TRY IT »
A word-for-word repeat of the records below is what this calls for.

*** Opening of TASK DATA ***

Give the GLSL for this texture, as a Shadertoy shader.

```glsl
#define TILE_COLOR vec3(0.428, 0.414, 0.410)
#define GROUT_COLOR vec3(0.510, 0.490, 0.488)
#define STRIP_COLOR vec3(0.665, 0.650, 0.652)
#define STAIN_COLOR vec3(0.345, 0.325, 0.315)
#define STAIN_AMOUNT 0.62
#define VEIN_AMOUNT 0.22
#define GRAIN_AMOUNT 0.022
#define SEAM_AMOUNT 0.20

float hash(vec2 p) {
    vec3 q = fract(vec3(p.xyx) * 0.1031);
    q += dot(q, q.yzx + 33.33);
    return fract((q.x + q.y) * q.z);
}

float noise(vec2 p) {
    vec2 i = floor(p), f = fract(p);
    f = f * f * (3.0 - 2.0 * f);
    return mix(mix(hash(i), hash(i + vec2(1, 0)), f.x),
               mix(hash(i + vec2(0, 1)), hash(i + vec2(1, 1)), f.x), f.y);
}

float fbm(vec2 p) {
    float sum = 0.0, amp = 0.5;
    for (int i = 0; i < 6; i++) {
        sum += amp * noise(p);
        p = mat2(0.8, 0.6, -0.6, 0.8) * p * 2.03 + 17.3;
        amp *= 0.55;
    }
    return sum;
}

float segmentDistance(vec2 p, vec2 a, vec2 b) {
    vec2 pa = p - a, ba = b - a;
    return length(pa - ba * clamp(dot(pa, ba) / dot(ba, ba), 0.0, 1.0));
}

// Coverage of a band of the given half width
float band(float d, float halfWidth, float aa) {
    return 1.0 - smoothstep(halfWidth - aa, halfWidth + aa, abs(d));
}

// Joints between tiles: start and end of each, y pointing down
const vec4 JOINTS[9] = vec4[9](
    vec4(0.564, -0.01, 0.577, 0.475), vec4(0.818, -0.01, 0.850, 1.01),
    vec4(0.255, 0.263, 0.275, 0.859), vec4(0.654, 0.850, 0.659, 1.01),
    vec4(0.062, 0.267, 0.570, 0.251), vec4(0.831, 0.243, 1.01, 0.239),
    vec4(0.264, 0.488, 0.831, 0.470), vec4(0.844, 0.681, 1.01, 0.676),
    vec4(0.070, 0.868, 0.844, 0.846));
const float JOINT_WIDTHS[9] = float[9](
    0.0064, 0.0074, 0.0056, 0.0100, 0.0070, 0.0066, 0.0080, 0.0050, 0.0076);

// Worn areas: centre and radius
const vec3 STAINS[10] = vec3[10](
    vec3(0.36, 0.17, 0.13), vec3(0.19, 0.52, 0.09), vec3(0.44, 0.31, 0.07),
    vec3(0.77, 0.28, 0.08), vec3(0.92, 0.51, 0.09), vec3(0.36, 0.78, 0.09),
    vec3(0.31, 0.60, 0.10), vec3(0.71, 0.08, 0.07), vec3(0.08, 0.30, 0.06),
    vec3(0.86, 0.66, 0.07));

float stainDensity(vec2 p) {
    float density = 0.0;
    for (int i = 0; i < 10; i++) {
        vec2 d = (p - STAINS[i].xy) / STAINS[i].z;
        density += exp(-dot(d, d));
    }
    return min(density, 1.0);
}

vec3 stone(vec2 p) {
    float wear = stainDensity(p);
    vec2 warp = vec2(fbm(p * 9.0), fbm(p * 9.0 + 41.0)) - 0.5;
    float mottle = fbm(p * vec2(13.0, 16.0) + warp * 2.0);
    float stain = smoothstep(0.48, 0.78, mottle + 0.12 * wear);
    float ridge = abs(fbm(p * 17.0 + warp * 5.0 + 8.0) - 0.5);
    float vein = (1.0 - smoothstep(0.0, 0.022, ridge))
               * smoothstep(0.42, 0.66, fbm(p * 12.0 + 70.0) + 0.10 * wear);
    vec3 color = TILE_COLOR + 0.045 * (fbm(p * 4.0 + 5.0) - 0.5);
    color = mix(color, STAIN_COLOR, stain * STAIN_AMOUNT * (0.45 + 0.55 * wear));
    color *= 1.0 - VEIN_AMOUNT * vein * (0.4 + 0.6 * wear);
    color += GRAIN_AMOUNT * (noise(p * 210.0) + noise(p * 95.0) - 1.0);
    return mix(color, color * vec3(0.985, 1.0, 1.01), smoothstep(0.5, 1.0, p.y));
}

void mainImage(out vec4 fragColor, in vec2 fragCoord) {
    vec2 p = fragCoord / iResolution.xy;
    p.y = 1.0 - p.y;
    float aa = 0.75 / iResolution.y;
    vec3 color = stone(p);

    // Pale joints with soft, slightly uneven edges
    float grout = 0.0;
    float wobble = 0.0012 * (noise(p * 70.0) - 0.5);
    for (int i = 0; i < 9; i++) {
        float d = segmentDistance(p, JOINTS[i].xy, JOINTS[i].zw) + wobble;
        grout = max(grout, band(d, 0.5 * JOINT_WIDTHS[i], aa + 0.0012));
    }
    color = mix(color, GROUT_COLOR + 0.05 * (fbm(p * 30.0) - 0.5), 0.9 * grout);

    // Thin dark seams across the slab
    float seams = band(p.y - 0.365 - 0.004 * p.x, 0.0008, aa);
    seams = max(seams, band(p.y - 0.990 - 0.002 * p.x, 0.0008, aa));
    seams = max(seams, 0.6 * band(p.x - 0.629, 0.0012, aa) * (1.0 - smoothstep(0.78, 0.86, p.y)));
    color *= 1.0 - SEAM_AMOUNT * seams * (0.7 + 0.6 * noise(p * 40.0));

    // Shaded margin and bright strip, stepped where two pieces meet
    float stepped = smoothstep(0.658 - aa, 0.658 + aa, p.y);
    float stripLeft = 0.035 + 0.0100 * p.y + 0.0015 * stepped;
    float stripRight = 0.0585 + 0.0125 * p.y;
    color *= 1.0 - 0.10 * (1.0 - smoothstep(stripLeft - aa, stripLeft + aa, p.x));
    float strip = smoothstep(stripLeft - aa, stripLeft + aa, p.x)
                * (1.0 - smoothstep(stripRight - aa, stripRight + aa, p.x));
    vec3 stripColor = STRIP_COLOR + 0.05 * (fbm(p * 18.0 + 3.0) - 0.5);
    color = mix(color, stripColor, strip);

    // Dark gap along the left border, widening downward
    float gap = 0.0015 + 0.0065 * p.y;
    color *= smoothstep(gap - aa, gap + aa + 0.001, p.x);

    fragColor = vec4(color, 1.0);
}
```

*** Close of TASK DATA ***

SOLUTION TO THIS EXERCISE »
Give the GLSL for this texture, as a Shadertoy shader.

```glsl
#define TILE_COLOR vec3(0.428, 0.414, 0.410)
#define GROUT_COLOR vec3(0.510, 0.490, 0.488)
#define STRIP_COLOR vec3(0.665, 0.650, 0.652)
#define STAIN_COLOR vec3(0.345, 0.325, 0.315)
#define STAIN_AMOUNT 0.62
#define VEIN_AMOUNT 0.22
#define GRAIN_AMOUNT 0.022
#define SEAM_AMOUNT 0.20

float hash(vec2 p) {
    vec3 q = fract(vec3(p.xyx) * 0.1031);
    q += dot(q, q.yzx + 33.33);
    return fract((q.x + q.y) * q.z);
}

float noise(vec2 p) {
    vec2 i = floor(p), f = fract(p);
    f = f * f * (3.0 - 2.0 * f);
    return mix(mix(hash(i), hash(i + vec2(1, 0)), f.x),
               mix(hash(i + vec2(0, 1)), hash(i + vec2(1, 1)), f.x), f.y);
}

float fbm(vec2 p) {
    float sum = 0.0, amp = 0.5;
    for (int i = 0; i < 6; i++) {
        sum += amp * noise(p);
        p = mat2(0.8, 0.6, -0.6, 0.8) * p * 2.03 + 17.3;
        amp *= 0.55;
    }
    return sum;
}

float segmentDistance(vec2 p, vec2 a, vec2 b) {
    vec2 pa = p - a, ba = b - a;
    return length(pa - ba * clamp(dot(pa, ba) / dot(ba, ba), 0.0, 1.0));
}

// Coverage of a band of the given half width
float band(float d, float halfWidth, float aa) {
    return 1.0 - smoothstep(halfWidth - aa, halfWidth + aa, abs(d));
}

// Joints between tiles: start and end of each, y pointing down
const vec4 JOINTS[9] = vec4[9](
    vec4(0.564, -0.01, 0.577, 0.475), vec4(0.818, -0.01, 0.850, 1.01),
    vec4(0.255, 0.263, 0.275, 0.859), vec4(0.654, 0.850, 0.659, 1.01),
    vec4(0.062, 0.267, 0.570, 0.251), vec4(0.831, 0.243, 1.01, 0.239),
    vec4(0.264, 0.488, 0.831, 0.470), vec4(0.844, 0.681, 1.01, 0.676),
    vec4(0.070, 0.868, 0.844, 0.846));
const float JOINT_WIDTHS[9] = float[9](
    0.0064, 0.0074, 0.0056, 0.0100, 0.0070, 0.0066, 0.0080, 0.0050, 0.0076);

// Worn areas: centre and radius
const vec3 STAINS[10] = vec3[10](
    vec3(0.36, 0.17, 0.13), vec3(0.19, 0.52, 0.09), vec3(0.44, 0.31, 0.07),
    vec3(0.77, 0.28, 0.08), vec3(0.92, 0.51, 0.09), vec3(0.36, 0.78, 0.09),
    vec3(0.31, 0.60, 0.10), vec3(0.71, 0.08, 0.07), vec3(0.08, 0.30, 0.06),
    vec3(0.86, 0.66, 0.07));

float stainDensity(vec2 p) {
    float density = 0.0;
    for (int i = 0; i < 10; i++) {
        vec2 d = (p - STAINS[i].xy) / STAINS[i].z;
        density += exp(-dot(d, d));
    }
    return min(density, 1.0);
}

vec3 stone(vec2 p) {
    float wear = stainDensity(p);
    vec2 warp = vec2(fbm(p * 9.0), fbm(p * 9.0 + 41.0)) - 0.5;
    float mottle = fbm(p * vec2(13.0, 16.0) + warp * 2.0);
    float stain = smoothstep(0.48, 0.78, mottle + 0.12 * wear);
    float ridge = abs(fbm(p * 17.0 + warp * 5.0 + 8.0) - 0.5);
    float vein = (1.0 - smoothstep(0.0, 0.022, ridge))
               * smoothstep(0.42, 0.66, fbm(p * 12.0 + 70.0) + 0.10 * wear);
    vec3 color = TILE_COLOR + 0.045 * (fbm(p * 4.0 + 5.0) - 0.5);
    color = mix(color, STAIN_COLOR, stain * STAIN_AMOUNT * (0.45 + 0.55 * wear));
    color *= 1.0 - VEIN_AMOUNT * vein * (0.4 + 0.6 * wear);
    color += GRAIN_AMOUNT * (noise(p * 210.0) + noise(p * 95.0) - 1.0);
    return mix(color, color * vec3(0.985, 1.0, 1.01), smoothstep(0.5, 1.0, p.y));
}

void mainImage(out vec4 fragColor, in vec2 fragCoord) {
    vec2 p = fragCoord / iResolution.xy;
    p.y = 1.0 - p.y;
    float aa = 0.75 / iResolution.y;
    vec3 color = stone(p);

    // Pale joints with soft, slightly uneven edges
    float grout = 0.0;
    float wobble = 0.0012 * (noise(p * 70.0) - 0.5);
    for (int i = 0; i < 9; i++) {
        float d = segmentDistance(p, JOINTS[i].xy, JOINTS[i].zw) + wobble;
        grout = max(grout, band(d, 0.5 * JOINT_WIDTHS[i], aa + 0.0012));
    }
    color = mix(color, GROUT_COLOR + 0.05 * (fbm(p * 30.0) - 0.5), 0.9 * grout);

    // Thin dark seams across the slab
    float seams = band(p.y - 0.365 - 0.004 * p.x, 0.0008, aa);
    seams = max(seams, band(p.y - 0.990 - 0.002 * p.x, 0.0008, aa));
    seams = max(seams, 0.6 * band(p.x - 0.629, 0.0012, aa) * (1.0 - smoothstep(0.78, 0.86, p.y)));
    color *= 1.0 - SEAM_AMOUNT * seams * (0.7 + 0.6 * noise(p * 40.0));

    // Shaded margin and bright strip, stepped where two pieces meet
    float stepped = smoothstep(0.658 - aa, 0.658 + aa, p.y);
    float stripLeft = 0.035 + 0.0100 * p.y + 0.0015 * stepped;
    float stripRight = 0.0585 + 0.0125 * p.y;
    color *= 1.0 - 0.10 * (1.0 - smoothstep(stripLeft - aa, stripLeft + aa, p.x));
    float strip = smoothstep(stripLeft - aa, stripLeft + aa, p.x)
                * (1.0 - smoothstep(stripRight - aa, stripRight + aa, p.x));
    vec3 stripColor = STRIP_COLOR + 0.05 * (fbm(p * 18.0 + 3.0) - 0.5);
    color = mix(color, stripColor, strip);

    // Dark gap along the left border, widening downward
    float gap = 0.0015 + 0.0065 * p.y;
    color *= smoothstep(gap - aa, gap + aa + 0.001, p.x);

    fragColor = vec4(color, 1.0);
}
```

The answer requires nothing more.